There has been a body of research that indicates that teachers’ beliefs about mathematics and their knowledge of how students learn mathematics can influence their teaching effectiveness. This class will focus on students’ learning of mathematics. The view of mathematics that will be taken in this course is different from that with which many of you have grown up. Rather than viewing mathematics as a collection of rules to be followed, we will view mathematics as a creative and cooperative endeavor that students can only come to understand by building upon their existing knowledge. Furthermore, mathematical concepts are not learned in a single day, but rather develop over time. This course will not complete your education in learning how to teach mathematics. Rather, it is but one stage in a continuing evolution of yourself as a mathematics teacher.
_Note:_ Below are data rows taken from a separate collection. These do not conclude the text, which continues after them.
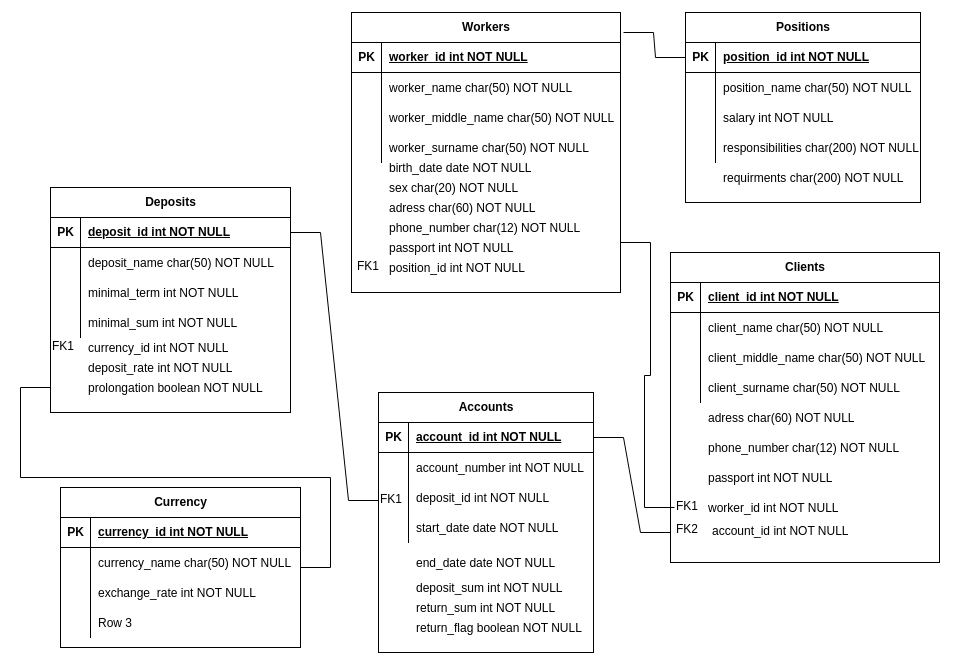
<!DOCTYPE html>
<html lang="en">
<head>
<meta charset="utf-8">
<title>Bank database schema</title>
<style>
:root {
  --paper: #ffffff;
  --ink: #000000;
  --row: 20px;
  --key-column: 30px;
}
* { box-sizing: border-box; margin: 0; padding: 0; }
body { background: var(--paper); overflow: hidden; }
.diagram {
  position: relative;
  width: 956px;
  height: 665px;
  overflow: hidden;
  background: var(--paper);
  color: var(--ink);
  font: 12px/20px "Liberation Sans", Arial, sans-serif;
  white-space: nowrap;
}
.entity {
  position: absolute;
  border: 1px solid var(--ink);
  background: var(--paper);
}
.entity::after {
  content: "";
  position: absolute;
  left: 29px;
  top: 30px;
  width: 1px;
  height: 120px;
  background: var(--ink);
}
.entity h2, .primary {
  height: 30px;
  border-bottom: 1px solid var(--ink);
  font-size: 12px;
  font-weight: bold;
  line-height: 29px;
}
.entity h2 { text-align: center; }
.primary, .fields li {
  display: grid;
  grid-template-columns: var(--key-column) 1fr;
}
.primary b { text-align: center; padding-right: 1px; }
.primary u, .fields span { padding-left: 7px; }
.fields { list-style: none; padding-top: 5px; }
.fields li { height: var(--row); }
.fields span { grid-column: 2; }
.fields i {
  grid-column: 1;
  grid-row: 1;
  padding-left: var(--key-inset, 1px);
  font-style: normal;
  position: relative;
  top: var(--key-shift, -2px);
}
.fields .gap-s { margin-top: 5px; }
.fields .gap-m { margin-top: 10px; }
.fields .gap-l { margin-top: 15px; }
.fields .gap-xs { margin-top: 3px; }
.fields .indent span { padding-left: 11px; }

.workers { left: 351px; top: 12px; width: 270px; height: 281px; --key-inset: 5px; }
.positions { left: 685px; top: 12px; width: 236px; height: 191px; }
.deposits { left: 50px; top: 187px; width: 241px; height: 226px; }
.clients { left: 670px; top: 252px; width: 270px; height: 311px; --key-inset: 5px; }
.accounts { left: 378px; top: 392px; width: 216px; height: 261px; --key-shift: 1px; }
.currency { left: 60px; top: 487px; width: 241px; height: 161px; }

.relations { position: absolute; left: 0; top: 0; }
.relations g { fill: none; stroke: var(--ink); stroke-width: 1; }
</style>
</head>
<body>
<main class="diagram">

  <section class="entity workers">
    <h2>Workers</h2>
    <div class="primary"><b>PK</b><u>worker_id int NOT NULL</u></div>
    <ul class="fields">
      <li><span>worker_name char(50) NOT NULL</span></li>
      <li class="gap-m"><span>worker_middle_name char(50) NOT NULL</span></li>
      <li class="gap-m"><span>worker_surname char(50) NOT NULL</span></li>
      <li><span>birth_date date NOT NULL</span></li>
      <li><span>sex char(20) NOT NULL</span></li>
      <li><span>adress char(60) NOT NULL</span></li>
      <li><span>phone_number char(12) NOT NULL</span></li>
      <li><span>passport int NOT NULL</span></li>
      <li><i>FK1</i><span>position_id int NOT NULL</span></li>
    </ul>
  </section>

  <section class="entity positions">
    <h2>Positions</h2>
    <div class="primary"><b>PK</b><u>position_id int NOT NULL</u></div>
    <ul class="fields">
      <li><span>position_name char(50) NOT NULL</span></li>
      <li class="gap-m"><span>salary int NOT NULL</span></li>
      <li class="gap-m"><span>responsibilities char(200) NOT NULL</span></li>
      <li class="gap-m"><span>requirments char(200) NOT NULL</span></li>
    </ul>
  </section>

  <section class="entity deposits">
    <h2>Deposits</h2>
    <div class="primary"><b>PK</b><u>deposit_id int NOT NULL</u></div>
    <ul class="fields">
      <li><span>deposit_name char(50) NOT NULL</span></li>
      <li class="gap-m"><span>minimal_term int NOT NULL</span></li>
      <li class="gap-m"><span>minimal_sum int NOT NULL</span></li>
      <li class="gap-s"><i>FK1</i><span>currency_id int NOT NULL</span></li>
      <li><span>deposit_rate int NOT NULL</span></li>
      <li><span>prolongation boolean NOT NULL</span></li>
    </ul>
  </section>

  <section class="entity clients">
    <h2>Clients</h2>
    <div class="primary"><b>PK</b><u>client_id int NOT NULL</u></div>
    <ul class="fields">
      <li><span>client_name char(50) NOT NULL</span></li>
      <li class="gap-m"><span>client_middle_name char(50) NOT NULL</span></li>
      <li class="gap-m"><span>client_surname char(50) NOT NULL</span></li>
      <li class="gap-m"><span>adress char(60) NOT NULL</span></li>
      <li class="gap-m"><span>phone_number char(12) NOT NULL</span></li>
      <li class="gap-m"><span>passport int NOT NULL</span></li>
      <li class="gap-m"><i>FK1</i><span>worker_id int NOT NULL</span></li>
      <li class="gap-xs indent"><i>FK2</i><span>account_id int NOT NULL</span></li>
    </ul>
  </section>

  <section class="entity accounts">
    <h2>Accounts</h2>
    <div class="primary"><b>PK</b><u>account_id int NOT NULL</u></div>
    <ul class="fields">
      <li><span>account_number int NOT NULL</span></li>
      <li class="gap-m"><i>FK1</i><span>deposit_id int NOT NULL</span></li>
      <li class="gap-m"><span>start_date date NOT NULL</span></li>
      <li class="gap-l"><span>end_date date NOT NULL</span></li>
      <li class="gap-s"><span>deposit_sum int NOT NULL</span></li>
      <li><span>return_sum int NOT NULL</span></li>
      <li><span>return_flag boolean NOT NULL</span></li>
    </ul>
  </section>

  <section class="entity currency">
    <h2>Currency</h2>
    <div class="primary"><b>PK</b><u>currency_id int NOT NULL</u></div>
    <ul class="fields">
      <li><span>currency_name char(50) NOT NULL</span></li>
      <li class="gap-m"><span>exchange_rate int NOT NULL</span></li>
      <li class="gap-m"><span>Row 3</span></li>
    </ul>
  </section>

  <svg class="relations" width="956" height="665" viewBox="0 0 956 665" aria-hidden="true">
    <g transform="translate(.5 .5)">
      <polyline id="workers-positions" points="623,32 653,32 655,57 685,57"/>
      <polyline id="deposits-accounts" points="290,232 320,232 348,500 378,500"/>
      <polyline id="deposits-currency" points="50,387 20,387 20,477 330,477 330,567 300,567"/>
      <polyline id="workers-clients" points="620,242 650,242 650,375 644,375 644,507 674,507"/>
      <polyline id="accounts-clients" points="593,437 623,437 640,532 670,532"/>
    </g>
  </svg>

</main>
</body>
</html>
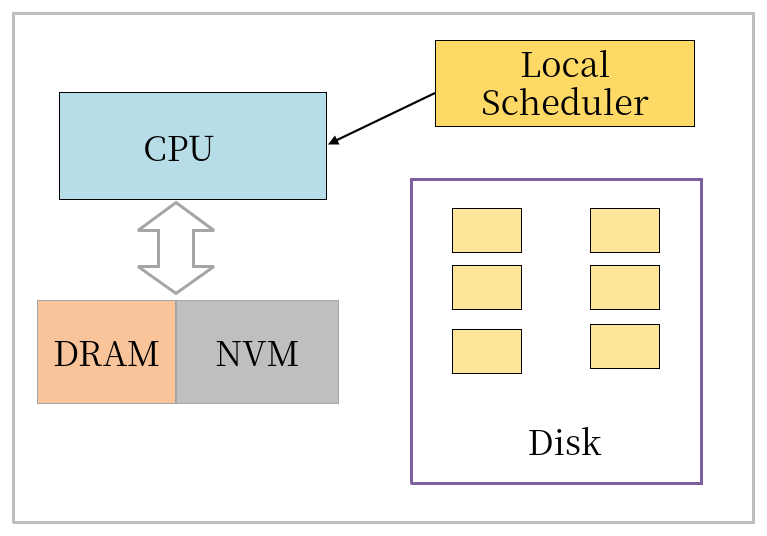
<!DOCTYPE html>
<html lang="en">
<head>
<meta charset="utf-8">
<title>Node architecture</title>
<style>
:root {
  --paper: #ffffff;
  --ink: #000000;
  --frame: #bfbfbf;
  --outline: #a5a5a5;
  --cpu: #b7dee8;
  --scheduler: #ffd966;
  --dram: #fac49a;
  --nvm: #bfbfbf;
  --disk: #7c60a0;
  --block: #ffe599;
}
* { box-sizing: border-box; margin: 0; }
html, body { width: 767px; height: 536px; overflow: hidden; background: var(--paper); }
body { position: relative; font: 34px/40px "Noto Serif CJK JP", "Noto Serif", serif; color: var(--ink); }
.node-frame { position: absolute; left: 12px; top: 12px; width: 743px; height: 512px; border: 3px solid var(--frame); border-radius: 0 0 0 2px; }
.cpu, .scheduler, .memory, .disk, .connectors { position: absolute; }
.cpu { left: 59px; top: 92px; width: 268px; height: 108px; padding: 34px 28px 0 0; background: var(--cpu); border: 1px solid var(--ink); text-align: center; }
.scheduler { left: 435px; top: 40px; width: 260px; height: 87px; padding-top: 3px; background: var(--scheduler); border: 1px solid var(--ink); line-height: 38px; text-align: center; }
.scheduler span { display: block; }
.memory { left: 37px; top: 300px; width: 302px; height: 104px; display: flex; text-align: center; }
.memory div { padding-top: 31px; border: 1px solid var(--outline); }
.dram { width: 139px; background: var(--dram); }
.nvm { width: 163px; background: var(--nvm); }
.disk { left: 410px; top: 178px; width: 293px; height: 307px; border: 3px solid var(--disk); border-radius: 0 0 0 2px; }
.blocks { display: flex; justify-content: space-between; height: 240px; padding: 27px 40px 0 39px; }
.block-column { display: flex; flex-direction: column; gap: 12px; }
.block { width: 70px; height: 45px; background: var(--block); border: 1px solid var(--ink); }
.block-column .block:last-child { margin-top: 2px; }
.block-column:first-child .block:last-child { margin-top: 7px; }
.disk-label { padding-left: 16px; text-align: center; }
.connectors { left: 0; top: 0; }
</style>
</head>
<body>
<div class="node-frame" aria-hidden="true"></div>
<div class="cpu">CPU</div>
<div class="scheduler"><span>Local</span> <span>Scheduler</span></div>
<div class="memory">
  <div class="dram">DRAM</div>
  <div class="nvm">NVM</div>
</div>
<section class="disk">
  <div class="blocks">
    <div class="block-column">
      <div class="block"></div>
      <div class="block"></div>
      <div class="block"></div>
    </div>
    <div class="block-column">
      <div class="block"></div>
      <div class="block"></div>
      <div class="block"></div>
    </div>
  </div>
  <p class="disk-label">Disk</p>
</section>
<svg class="connectors" width="767" height="536" viewBox="0 0 767 536" aria-hidden="true">
  <line x1="435" y1="93" x2="336" y2="140.5" stroke="var(--ink)" stroke-width="2"/>
  <polygon points="328,144.5 335,135.5 339.5,144.5" fill="var(--ink)"/>
  <polygon points="176,202.5 214,230.5 193.5,230.5 193.5,266.5 214,266.5 176,293.5 138,266.5 158.5,266.5 158.5,230.5 138,230.5" fill="var(--paper)" stroke="var(--outline)" stroke-width="3" stroke-miterlimit="3"/>
  <line x1="176" y1="301" x2="176" y2="403" stroke="var(--outline)" stroke-width="2"/>
</svg>
</body>
</html>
By the end of this course, it is my hope that you will begin to see yourself as an intelligent consumer of mathematics education and will have developed the ability to ask the important questions that will guide you in developing the mathematics curriculum for the students you teach.
B. COURSE GOALS/OBJECTIVES
1. Integrate the National Council of Teachers of Mathematics and the New York State Standards regarding the teaching and learning of early childhood mathematics, and plan instruction that follows these recommendations [NYS v,vii,ix, INTASC 1,3,4,7,8,9, ACEI 1,2D; NAEYC 1,4];
2. Review and study topics in the b-2 mathematics curriculum and their development in the elementary school program [NYS v,vii,ix, INTASC I, 3, ACEI 2D; NAEYC 1,4];
3. View mathematics as a science and process of making sense of the world around them [NYS ix, INTASCI 1, ACEI 2D; NAEYC 1,4];
4. Integrate a wide variety of activities and manipulative materials that engage students in reflective thought [NYS v,vii, INTASC I,3,4,8,9, ACEI 3C; NAEYC 1,4];
5. Identify classroom teaching/learning problems and to propose possible solutions
[ NYS v,vii, INTASC 3,7,8, 9, ACEI 2A,2D; NAEYC 1,4];
6. Engage in designing activities and assessing student achievement [NYS v,vii, INTASC I,3,4,7,8,9, ACEI 2A, 4; NAEYC 1,4];
There are three “big” ideas I hope that you take from this course:
1. School mathematics is the science and process of making sense of things. Mathematics is a verb: it involves investigating, verifying, exploring, explaining, discovering, conjecturing, describing, etc.
2. The most significant factor in helping children learn mathematics is to provide tasks or activities where children are actively engaged in reflective thought.
3. Mathematics is fun and enjoyable, both to learn and teach. It is not boring nor does it consist of mindless and tediously repetitious tasks.